So I’m going to run all the harder this race.
There are many places in God’s Word where we are called to joy and rejoicing. In Philippians 4, as Paul speaks of his learning to be content, he writes, “Rejoice in the Lord always. I will say it again: Rejoice!” (v. 4) In Psalm 66:6, we are beckoned, “Come, let us rejoice in Him.” And 1 Thessalonians 5:16 speaks of and calls us to joy everlasting: “Be joyful always.”
We are called to joy. Not so we may be merely happy. For joy is a richer depth than happiness, bringing smiles and laughter more steadfast and enduring than giddiness can give. Bringing confidence and assurance that take root and do not fade even as the entertainment, the excitement, the sunshine, the easy-going does.
We are called to joy because joy and rejoicing are both facets of God’s character. We see God’s joy displayed in Zephaniah 3:17: “He will take great delight in you, He will quiet you with His love, He will rejoice over you with singing.” Jesus expresses His joy in Luke 10:21: “At that time Jesus, full of joy through the Holy Spirit, said, “I praise You, Father, Lord of heaven and earth.”
I’ve always heard and known that joy comes from God, but to know that joy is defined by God, is a part of God, one of His qualities, this explains the richness of joy and how it can be present always; because God is eternal and always present. When we live joyful, we are encountering and experiencing God. And the more we encounter and experience God, the more joyful we become. For “joy [is] in His dwelling place.” (1 Chronicles 16:27)
Scripture shows us ways in which we can cultivate joy in our lives. Psalm 19:8 says, “The precepts of the Lord are right, giving joy to the heart.” Learning God’s Word and doing what it says gives joy, because in this we are coming to know God more and are interacting with Him through obedience.

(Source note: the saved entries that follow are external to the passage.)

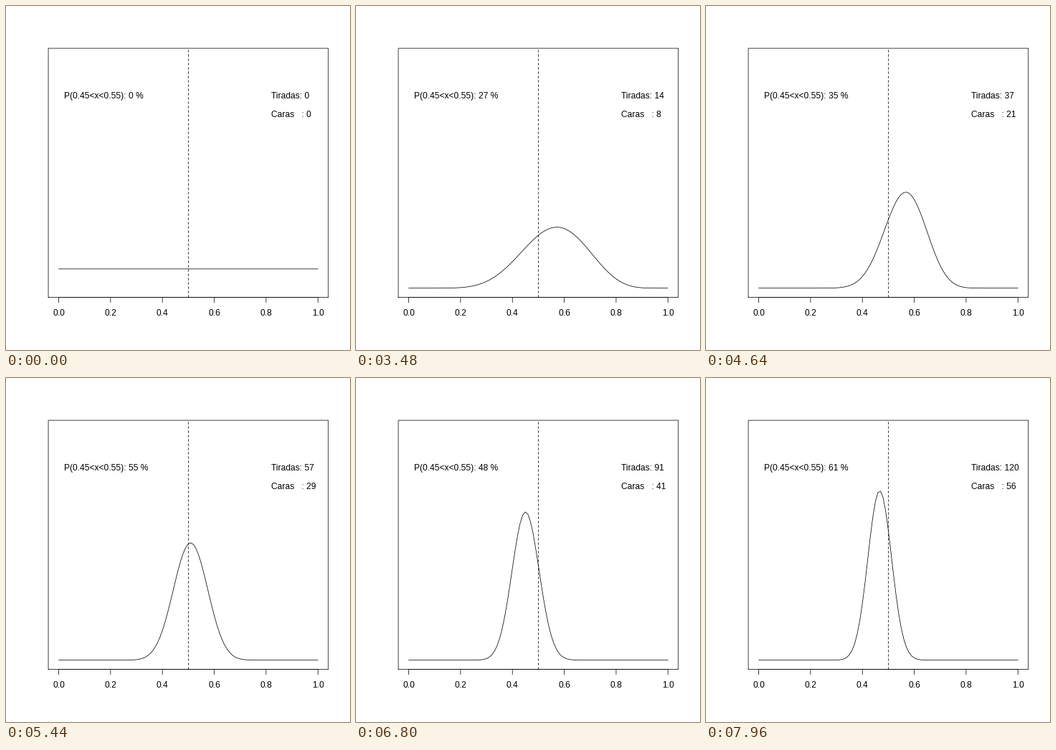
Animation, 480 px wide and 480 px high, one loop 8000 ms. Source, as a matplotlib script:

```python
import math

import numpy as np
import matplotlib.pyplot as plt
from matplotlib.animation import FuncAnimation

SIZE, DPI, TICK_MS = 480, 100, 40
PX = 72 / DPI                      # one pixel in points

# Plot box, with 4 % padding around x in 0..1 and density in 0..12
LEFT, RIGHT, TOP, BOTTOM = 59.04, 449.76, 59.04, 406.56
SPAN = (RIGHT - LEFT) / 1.08
UNIT = (BOTTOM - TOP) / 1.08 / 12
X0 = LEFT + 0.04 * SPAN
BASE = BOTTOM - 0.04 * 12 * UNIT

plt.rcParams.update({
    "font.family": "Liberation Sans",
    "font.size": 12 * PX,
})

# Tosses speed up: ticks each count stays on screen
HOLD = [25, 10, 10, 9, 8, 6, 4, 3] + [2] * 12 + [1] * 101
TOSSES = np.repeat(np.arange(len(HOLD)), HOLD)

# Running number of heads, between a few known counts
KNOTS = [(0, 0), (2, 2), (3, 2), (6, 5), (8, 5), (9, 6), (14, 8), (15, 9),
         (17, 10), (37, 21), (76, 36), (80, 36), (106, 47), (120, 56)]
HEADS = np.floor(np.interp(range(len(HOLD)), *zip(*KNOTS)) + 0.5).astype(int)

GRID = np.linspace(0, 1, 101)
FINE = np.linspace(0.45, 0.55, 401)


def density(x, n, k):
    """Posterior of the heads rate under a flat prior."""
    return (n + 1) * math.comb(n, k) * x**k * (1 - x)**(n - k)


def chance(n, k):
    if n == 0:
        return 0
    return round(100 * np.trapezoid(density(FINE, n, k), FINE))


fig = plt.figure(figsize=(SIZE / DPI, SIZE / DPI), dpi=DPI, facecolor="white")
ax = fig.add_axes([0, 0, 1, 1])
ax.set(xlim=(0, SIZE), ylim=(SIZE, 0))
ax.axis("off")


def line(xs, ys, **style):
    return ax.plot(xs, ys, color="black", lw=0.75 * PX, snap=False,
                   solid_capstyle="round", solid_joinstyle="round",
                   dash_capstyle="round", **style)[0]


def label(x, y, text="", ha="left"):
    return ax.text(x, y, text, ha=ha, va="baseline", color="black")


line([LEFT, RIGHT, RIGHT, LEFT, LEFT], [BOTTOM, BOTTOM, TOP, TOP, BOTTOM])
line([X0 + SPAN / 2] * 2, [BOTTOM, TOP], ls=(0, (4, 4)))
line([X0, X0 + SPAN], [BOTTOM, BOTTOM])
for i in range(6):
    x = X0 + SPAN * i / 5
    line([x, x], [BOTTOM, BOTTOM + 7.2])
    label(x, 432, f"{i / 5:.1f}", ha="center")

curve = line(X0 + SPAN * GRID, np.full_like(GRID, BASE))
prob = label(81, 129)
tosses = label(370, 129)
heads = label(370, 155)


def draw(frame):
    n = int(TOSSES[frame])
    k = int(HEADS[n])
    curve.set_ydata(BASE - UNIT * density(GRID, n, k))
    prob.set_text(f"P(0.45<x<0.55): {chance(n, k)} %")
    tosses.set_text(f"Tiradas: {n}")
    heads.set_text(f"Caras   : {k}")
    return curve, prob, tosses, heads


anim = FuncAnimation(fig, draw, frames=len(TOSSES), interval=TICK_MS,
                     repeat=True, repeat_delay=0)
plt.show()
```
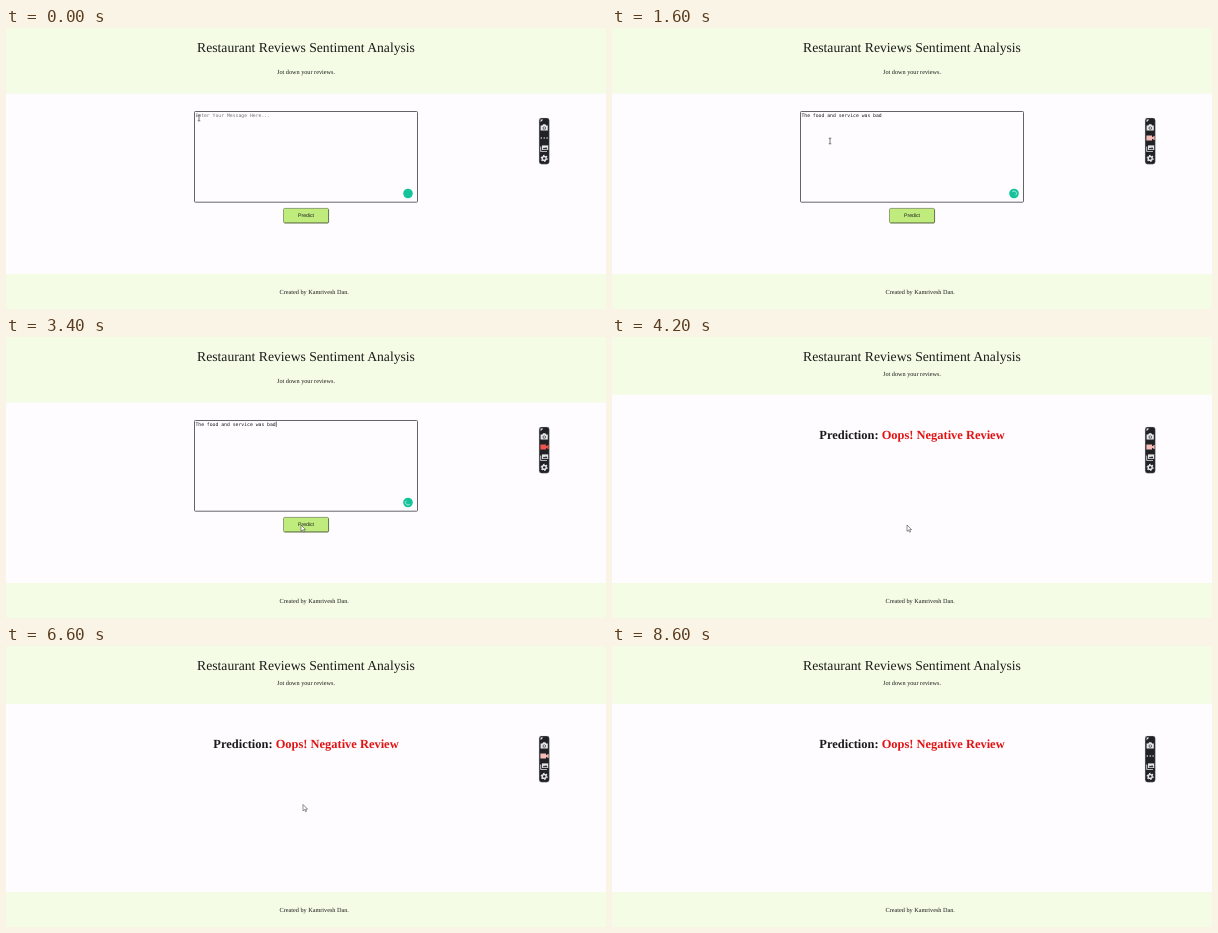
Animation of 600x281 px, one loop 8.7 s. Source, as an HTML page:

```html
<!DOCTYPE html>
<html lang="en">
<head>
<meta charset="utf-8">
<title>Restaurant Reviews Sentiment Analysis</title>
<style>
  html, body { margin: 0; width: 100%; height: 100%; overflow: hidden; background: #fefcff; }
  svg { display: block; width: 100vw; height: 100vh; }
  text { font-family: "Liberation Serif", "Times New Roman", serif; fill: #1a1a1a; white-space: pre; text-rendering: geometricPrecision; }
  .title { font-size: 13.65px; }
  .small { font-size: 6.22px; }
  .result { font-size: 12.45px; font-weight: bold; }
  .mono { font: 4.78px "DejaVu Sans Mono", monospace; }
  .button { font: 5.15px "Liberation Sans", Arial, sans-serif; }
  .mid { text-anchor: middle; }
</style>
</head>
<body>
<svg viewBox="0 0 600 281">
  <rect width="600" height="281" fill="#fefcff"/>
  <rect id="header" width="600" height="65.5" fill="#f4fce5"/>
  <rect y="246" width="600" height="35" fill="#f4fce5"/>
  <text class="title mid" x="300" y="24">Restaurant Reviews Sentiment Analysis</text>
  <text id="subtitle" class="small mid" x="300" y="46">Jot down your reviews.</text>
  <text class="small" x="273.5" y="265.8">Created by Kamrivesh Dan.</text>

  <g id="form">
    <rect x="188.5" y="83.5" width="223" height="90.7" rx=".8" fill="#fefcff" stroke="#63646a" stroke-width="1"/>
    <text id="message" class="mono" x="189.4" y="89"></text>
    <rect id="caret" y="84.6" width=".6" height="5.4" fill="#222"/>
    <circle cx="402" cy="165.5" r="4.8" fill="#15c39a"/>
    <path id="spinner" d="M402 163A2.5 2.5 0 0 1 402 168" fill="none" stroke="#d8f5ec" stroke-width=".7"/>
    <rect x="277.5" y="180.4" width="45" height="14.5" rx="1.2" fill="#bfec7c" stroke="#7c8f5c" stroke-width=".8"/>
    <path d="M278.5 195H321.5Q322.6 195 322.6 194V181.5" fill="none" stroke="#4d5c3a" stroke-width=".6"/>
    <text class="button mid" x="300" y="189.2">Predict</text>
  </g>

  <text id="result" class="result mid" x="300" y="102">Prediction: <tspan fill="#e01212">Oops! Negative Review</tspan></text>

  <g id="toolbar">
    <rect x="533.1" y="90" width="10.2" height="46.2" rx="2.4" fill="#202225" stroke="#b9b9bd" stroke-width=".3"/>
    <path d="M534.6 91.6H537.2L534.6 94.2Z" fill="#eee"/>
    <g fill="#e6e6e8">
      <path d="M534.6 97.4H536.3L537 96.3H539.4L540.1 97.4H541.8V102.6H534.6Z"/>
      <path d="M536 117.4H542.2V122H536Z"/>
      <path d="M534.3 118.6H535.2V122.9H541V123.7H534.3Z"/>
      <circle cx="538.2" cy="130.4" r="2.7"/>
      <circle cx="538.2" cy="130.4" r="3" fill="none" stroke="#e6e6e8" stroke-width="1.1" stroke-dasharray="1.5 1.64"/>
    </g>
    <g fill="#202225">
      <circle cx="538.2" cy="100" r="1.6"/>
      <path d="M536.6 121.2L538 119.4L539 120.4L540 119.1L541.6 121.2Z"/>
      <circle cx="538.2" cy="130.4" r="1.2"/>
    </g>
    <circle cx="538.2" cy="100" r=".9" fill="#e6e6e8"/>
    <g id="dots" fill="#eee">
      <circle cx="535.3" cy="110" r=".7"/><circle cx="538.2" cy="110" r=".7"/><circle cx="541.1" cy="110" r=".7"/>
    </g>
    <path id="camera" d="M534.4 107.4H540V109.3L542.6 107.8V112.2L540 110.7V112.6H534.4Z"/>
  </g>

  <g id="pointer">
    <path id="beam" d="M-1.3-2.8H1.3M0-2.8V2.8M-1.3 2.8H1.3" fill="none" stroke="#444" stroke-width=".7"/>
    <path id="arrow" d="M0 0V6.3L1.5 5L2.6 7.2L3.6 6.7L2.6 4.6H4.5Z" fill="#fff" stroke="#444" stroke-width=".6"/>
  </g>
</svg>
<script>
const LOOP = 8700, STEP = 100, SUBMIT = 4200;
const REVIEW = "The food and service was bad";
const CHAR_WIDTH = 2.878;

// time, x, y
const POINTER_PATH = [
  [0, 193, 90], [1300, 193, 90], [1600, 218, 113], [2100, 272, 169],
  [2500, 300, 196], [3000, 295, 188], [4800, 295, 188],
  [5200, 255, 165], [5700, 327, 121], [6200, 268, 146], [6600, 297, 158.5],
  [6800, 284, 173], [7500, 28, 44], [7900, 15, 12], [8200, 18, 2]
];
const RED_STARTS = [300, 800, 1300, 1800, 2300, 2800, 3300, 3800, 4400, 4900, 5600, 6200, 6700, 7200, 7700, 8200];
const RED_LENGTH = 200;

const el = id => document.getElementById(id);
const show = (id, on) => el(id).setAttribute("visibility", on ? "visible" : "hidden");
const clamp = (v, lo, hi) => Math.max(lo, Math.min(hi, v));

function pointerAt(t) {
  const next = POINTER_PATH.findIndex(p => p[0] > t);
  if (next < 0) return POINTER_PATH.at(-1).slice(1);
  const [t0, x0, y0] = POINTER_PATH[next - 1], [t1, x1, y1] = POINTER_PATH[next];
  const k = (t - t0) / (t1 - t0);
  return [x0 + (x1 - x0) * k, y0 + (y1 - y0) * k];
}

function drawForm(t) {
  const typed = Math.round(REVIEW.length * clamp((t - 300) / 900, 0, 1));
  const editing = t < SUBMIT && typed > 0;
  el("message").textContent = typed ? REVIEW.slice(0, typed) : "Enter Your Message Here...";
  el("message").style.fill = typed ? "#1a1a1a" : "#777";
  el("caret").setAttribute("x", 189.3 + typed * CHAR_WIDTH);
  show("caret", editing && (t <= 1200 || t % 500 >= 250));
  show("spinner", editing);
  el("spinner").setAttribute("transform", `rotate(${t / 2 - 125} 402 165.5)`);
}

function drawPointer(t) {
  const [x, y] = pointerAt(t);
  const overText = t < SUBMIT && y < 174;
  el("pointer").setAttribute("transform", `translate(${x} ${y})`);
  show("beam", overText);
  show("arrow", !overText && t < 8300);
}

function drawRecorder(t) {
  const idle = t < 100 || t >= 8600;
  const red = RED_STARTS.some(s => t >= s && t < s + RED_LENGTH);
  show("dots", idle);
  show("camera", !idle);
  el("camera").setAttribute("fill", red ? "#ee5550" : "#f6bcb8");
}

function draw(time) {
  const t = Math.floor((time % LOOP) / STEP) * STEP;
  const submitted = t >= SUBMIT;
  el("header").setAttribute("height", submitted ? 57.8 : 65.5);
  el("subtitle").setAttribute("y", submitted ? 39 : 46);
  show("form", !submitted);
  show("result", submitted);
  drawForm(t);
  drawPointer(t);
  drawRecorder(t);
}

const start = performance.now();
function tick() {
  draw(performance.now() - start);
  requestAnimationFrame(tick);
}
tick();
</script>
</body>
</html>
```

Jesus speaks of this in John 15, when He says, “If you obey My commands, you will remain in My love, just as I have obeyed My Father’s commands and remain in His love. I have told you this so that My joy may be in you and that your joy may be complete.” (vv. 10-11) Often in reading that passage, we focus on the aspect of love, but there is a clear promise of joy also. For what greater cause of rejoicing is there than a love relationship with God our Father and our Lord Jesus Christ?
Sometimes obedience can be scary. We fear the unknown. We want to stay safe and comfortable among what we can see and hold and control and explain. But in this false safety and comfort there is no joy, for true joy is only found when faith is lived out. As 1 Peter 1:8 says, “Though you have not seen Him, you love Him; and even though you do not see Him now, you believe in Him and are filled with an inexpressible and glorious joy.”
Being thankful and praising God also brings joy; celebrating and rejoicing in His provision and blessings and promises. In Deuteronomy 16, God calls His people to joy through thanking Him for His provision and His promise to provide: “Celebrate the Feast of Tabernacles for seven days after you have gathered the produce of you threshing floor and your wine press. Be joyful at your Feast… For the Lord your God will bless you in all your harvest and in all the work of you hands, and your joy will be complete.” (vv. 13-15)
And Psalm 30:11-12 says, “You turned my wailing into dancing; You removed my sackcloth and clothed me with joy, that my heart may sing to You and not be silent. O Lord my God, I will give You thanks forever.”
Even though the past weeks have been hard - hard to trust, hard to be thankful, hard to have joy - there is much to rejoice about. The helping hands of friends and family. The time spent with my family as we work together. The new appreciation for home cooked meals and sitting round the table together. The new experiences. The growing of faith and gratitude.
Life is seldom perfect. Most of our situations are not conducive to being joyful. But God calls us to joy. He calls us to Himself. We can get caught up in the stress and the mess, only finding temporary happiness on those few perfect days. Or we can respond to God’s calling and trust, obey, rejoice.
We each must choose.
I choose joy.